> **GOAL OF THE EXERCISE**
In the records that follow, count each line where the string "inside" occurs. Provide the total and no other text.

> **DATA TO USE**

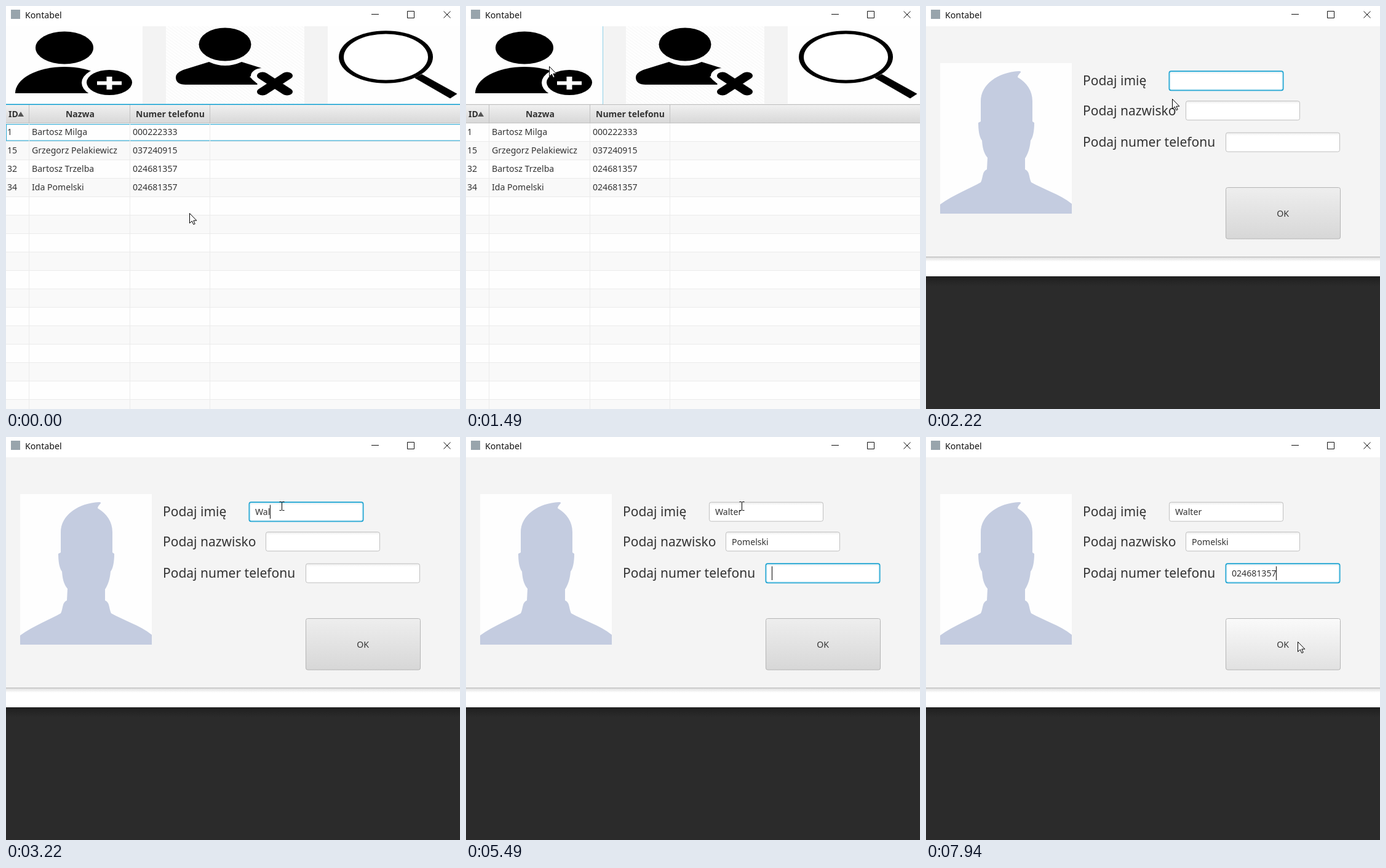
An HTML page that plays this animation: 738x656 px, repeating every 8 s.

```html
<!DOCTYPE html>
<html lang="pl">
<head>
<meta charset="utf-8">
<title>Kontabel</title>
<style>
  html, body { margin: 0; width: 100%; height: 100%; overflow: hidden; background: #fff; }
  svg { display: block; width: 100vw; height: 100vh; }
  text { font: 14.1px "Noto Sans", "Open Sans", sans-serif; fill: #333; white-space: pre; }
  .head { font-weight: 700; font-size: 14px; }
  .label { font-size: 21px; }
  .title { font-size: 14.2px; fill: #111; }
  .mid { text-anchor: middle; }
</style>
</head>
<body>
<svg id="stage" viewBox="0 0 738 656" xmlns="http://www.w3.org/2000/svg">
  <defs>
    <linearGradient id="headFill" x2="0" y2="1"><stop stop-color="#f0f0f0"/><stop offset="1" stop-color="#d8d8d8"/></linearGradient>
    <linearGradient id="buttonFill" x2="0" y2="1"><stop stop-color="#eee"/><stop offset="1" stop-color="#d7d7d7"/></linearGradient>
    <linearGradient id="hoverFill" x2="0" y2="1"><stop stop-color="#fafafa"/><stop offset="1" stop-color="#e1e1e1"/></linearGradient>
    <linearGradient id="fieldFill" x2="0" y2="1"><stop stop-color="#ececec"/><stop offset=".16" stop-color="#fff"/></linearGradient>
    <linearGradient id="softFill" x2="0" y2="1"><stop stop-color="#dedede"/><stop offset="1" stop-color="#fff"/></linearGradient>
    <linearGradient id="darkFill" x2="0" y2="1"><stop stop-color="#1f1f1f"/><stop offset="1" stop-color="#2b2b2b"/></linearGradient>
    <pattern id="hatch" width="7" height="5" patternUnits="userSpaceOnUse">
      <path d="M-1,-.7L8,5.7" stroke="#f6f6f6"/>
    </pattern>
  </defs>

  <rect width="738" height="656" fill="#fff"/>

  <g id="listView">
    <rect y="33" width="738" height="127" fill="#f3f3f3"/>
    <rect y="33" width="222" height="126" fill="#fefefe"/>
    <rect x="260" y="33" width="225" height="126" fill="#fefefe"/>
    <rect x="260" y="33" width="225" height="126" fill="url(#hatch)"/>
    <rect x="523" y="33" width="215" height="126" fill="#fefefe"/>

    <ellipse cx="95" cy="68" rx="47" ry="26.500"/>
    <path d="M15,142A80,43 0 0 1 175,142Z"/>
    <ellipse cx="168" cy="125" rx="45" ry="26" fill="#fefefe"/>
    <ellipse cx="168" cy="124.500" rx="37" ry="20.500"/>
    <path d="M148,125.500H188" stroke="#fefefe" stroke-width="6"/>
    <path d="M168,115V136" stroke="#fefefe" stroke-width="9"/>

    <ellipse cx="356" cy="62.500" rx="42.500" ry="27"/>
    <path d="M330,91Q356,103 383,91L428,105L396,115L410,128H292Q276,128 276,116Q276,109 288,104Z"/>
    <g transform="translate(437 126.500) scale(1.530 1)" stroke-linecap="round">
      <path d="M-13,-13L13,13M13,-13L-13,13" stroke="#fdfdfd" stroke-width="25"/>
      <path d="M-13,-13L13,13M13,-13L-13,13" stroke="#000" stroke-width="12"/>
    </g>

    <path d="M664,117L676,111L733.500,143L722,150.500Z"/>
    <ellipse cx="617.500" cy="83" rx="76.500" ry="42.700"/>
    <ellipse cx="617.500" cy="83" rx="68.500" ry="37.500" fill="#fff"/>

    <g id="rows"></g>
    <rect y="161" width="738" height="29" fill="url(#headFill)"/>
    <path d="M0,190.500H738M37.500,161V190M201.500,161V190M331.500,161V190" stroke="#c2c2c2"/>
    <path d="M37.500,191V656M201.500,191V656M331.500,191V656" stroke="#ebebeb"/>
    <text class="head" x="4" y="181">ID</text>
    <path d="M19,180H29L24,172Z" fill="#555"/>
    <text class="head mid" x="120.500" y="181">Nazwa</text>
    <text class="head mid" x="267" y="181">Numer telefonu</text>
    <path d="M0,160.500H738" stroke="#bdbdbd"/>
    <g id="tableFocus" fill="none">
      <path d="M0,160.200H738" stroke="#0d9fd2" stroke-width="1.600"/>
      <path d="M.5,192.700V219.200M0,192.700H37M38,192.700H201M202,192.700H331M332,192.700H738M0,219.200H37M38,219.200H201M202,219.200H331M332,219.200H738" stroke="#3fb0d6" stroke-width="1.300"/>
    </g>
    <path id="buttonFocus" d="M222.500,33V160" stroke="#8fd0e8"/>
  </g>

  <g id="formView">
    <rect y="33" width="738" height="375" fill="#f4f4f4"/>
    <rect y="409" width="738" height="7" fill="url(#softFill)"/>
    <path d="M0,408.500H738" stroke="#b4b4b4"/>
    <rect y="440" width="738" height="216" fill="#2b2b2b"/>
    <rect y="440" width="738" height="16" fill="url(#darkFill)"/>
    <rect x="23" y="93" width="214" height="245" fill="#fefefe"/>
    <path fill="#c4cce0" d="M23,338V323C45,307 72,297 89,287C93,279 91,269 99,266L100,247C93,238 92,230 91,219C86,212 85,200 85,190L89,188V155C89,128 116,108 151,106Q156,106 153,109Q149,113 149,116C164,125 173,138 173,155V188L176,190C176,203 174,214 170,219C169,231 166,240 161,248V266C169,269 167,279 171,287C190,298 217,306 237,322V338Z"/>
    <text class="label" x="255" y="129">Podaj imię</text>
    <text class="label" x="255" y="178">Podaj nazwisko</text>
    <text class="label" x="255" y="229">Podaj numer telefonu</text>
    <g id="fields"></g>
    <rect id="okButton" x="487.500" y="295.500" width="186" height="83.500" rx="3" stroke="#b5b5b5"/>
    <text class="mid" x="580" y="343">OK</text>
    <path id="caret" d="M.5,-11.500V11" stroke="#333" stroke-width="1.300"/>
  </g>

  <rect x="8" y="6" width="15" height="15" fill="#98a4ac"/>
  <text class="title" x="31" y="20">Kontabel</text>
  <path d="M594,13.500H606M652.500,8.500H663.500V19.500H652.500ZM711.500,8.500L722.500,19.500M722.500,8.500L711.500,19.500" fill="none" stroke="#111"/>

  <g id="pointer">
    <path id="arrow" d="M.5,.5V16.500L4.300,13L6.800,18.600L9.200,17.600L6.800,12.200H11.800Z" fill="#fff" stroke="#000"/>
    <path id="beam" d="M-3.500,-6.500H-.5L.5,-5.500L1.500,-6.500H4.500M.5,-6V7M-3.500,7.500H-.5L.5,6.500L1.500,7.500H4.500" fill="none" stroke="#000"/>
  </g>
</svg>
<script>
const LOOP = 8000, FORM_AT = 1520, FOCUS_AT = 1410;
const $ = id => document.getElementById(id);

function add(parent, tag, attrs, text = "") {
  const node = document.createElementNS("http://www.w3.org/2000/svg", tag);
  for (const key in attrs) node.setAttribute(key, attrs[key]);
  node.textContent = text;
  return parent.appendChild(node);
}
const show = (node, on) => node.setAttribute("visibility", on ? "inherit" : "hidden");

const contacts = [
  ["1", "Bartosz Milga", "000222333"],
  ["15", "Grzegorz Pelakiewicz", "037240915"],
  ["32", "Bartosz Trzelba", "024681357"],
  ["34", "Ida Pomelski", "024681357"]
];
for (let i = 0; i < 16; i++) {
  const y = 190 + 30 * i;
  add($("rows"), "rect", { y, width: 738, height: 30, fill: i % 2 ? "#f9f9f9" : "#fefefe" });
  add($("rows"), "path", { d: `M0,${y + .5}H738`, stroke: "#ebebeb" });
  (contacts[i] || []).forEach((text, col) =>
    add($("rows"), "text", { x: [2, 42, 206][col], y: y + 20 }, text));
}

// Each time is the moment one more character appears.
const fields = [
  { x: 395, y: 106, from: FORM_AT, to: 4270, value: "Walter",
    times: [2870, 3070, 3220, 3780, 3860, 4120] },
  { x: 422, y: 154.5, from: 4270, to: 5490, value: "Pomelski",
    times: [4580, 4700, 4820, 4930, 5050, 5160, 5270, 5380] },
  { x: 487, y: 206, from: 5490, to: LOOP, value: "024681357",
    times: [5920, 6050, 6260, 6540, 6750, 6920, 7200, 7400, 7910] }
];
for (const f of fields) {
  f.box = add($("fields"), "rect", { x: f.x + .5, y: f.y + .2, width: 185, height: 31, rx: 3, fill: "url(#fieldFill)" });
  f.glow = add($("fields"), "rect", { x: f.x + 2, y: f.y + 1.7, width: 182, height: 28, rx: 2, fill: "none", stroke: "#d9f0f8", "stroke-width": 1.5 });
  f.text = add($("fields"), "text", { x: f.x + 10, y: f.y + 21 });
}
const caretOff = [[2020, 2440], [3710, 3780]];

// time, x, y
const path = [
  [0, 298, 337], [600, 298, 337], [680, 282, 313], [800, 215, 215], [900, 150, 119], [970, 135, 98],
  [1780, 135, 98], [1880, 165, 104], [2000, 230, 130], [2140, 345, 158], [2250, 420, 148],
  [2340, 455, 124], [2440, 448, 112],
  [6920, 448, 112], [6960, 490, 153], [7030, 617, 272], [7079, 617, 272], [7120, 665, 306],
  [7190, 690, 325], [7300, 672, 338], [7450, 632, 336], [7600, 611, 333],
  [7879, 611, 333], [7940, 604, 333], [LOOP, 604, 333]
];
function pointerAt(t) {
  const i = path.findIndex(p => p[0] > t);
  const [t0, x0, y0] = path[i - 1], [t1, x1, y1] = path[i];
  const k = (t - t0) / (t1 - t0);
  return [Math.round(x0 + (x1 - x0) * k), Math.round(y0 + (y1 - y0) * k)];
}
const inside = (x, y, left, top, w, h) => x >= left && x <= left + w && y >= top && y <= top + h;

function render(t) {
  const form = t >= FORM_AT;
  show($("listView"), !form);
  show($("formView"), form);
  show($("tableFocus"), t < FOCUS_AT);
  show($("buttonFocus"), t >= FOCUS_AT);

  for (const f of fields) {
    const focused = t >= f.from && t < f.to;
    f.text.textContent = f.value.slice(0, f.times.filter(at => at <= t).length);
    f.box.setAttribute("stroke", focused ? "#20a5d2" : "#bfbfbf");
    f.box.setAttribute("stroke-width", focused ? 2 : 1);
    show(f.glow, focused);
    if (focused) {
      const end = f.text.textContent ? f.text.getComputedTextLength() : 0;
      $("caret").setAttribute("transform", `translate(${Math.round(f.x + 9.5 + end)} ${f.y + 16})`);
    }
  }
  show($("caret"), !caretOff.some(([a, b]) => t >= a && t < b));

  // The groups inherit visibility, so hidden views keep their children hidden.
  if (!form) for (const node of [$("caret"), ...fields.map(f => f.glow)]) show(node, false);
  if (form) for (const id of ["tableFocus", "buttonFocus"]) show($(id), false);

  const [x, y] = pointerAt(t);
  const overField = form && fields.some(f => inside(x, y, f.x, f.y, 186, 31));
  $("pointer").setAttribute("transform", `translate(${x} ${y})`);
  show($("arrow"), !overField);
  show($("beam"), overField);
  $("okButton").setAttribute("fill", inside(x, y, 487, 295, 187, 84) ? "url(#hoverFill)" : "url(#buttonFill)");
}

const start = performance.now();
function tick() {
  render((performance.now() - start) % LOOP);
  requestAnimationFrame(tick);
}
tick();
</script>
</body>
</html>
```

> **REPLY TO THE EXERCISE**
3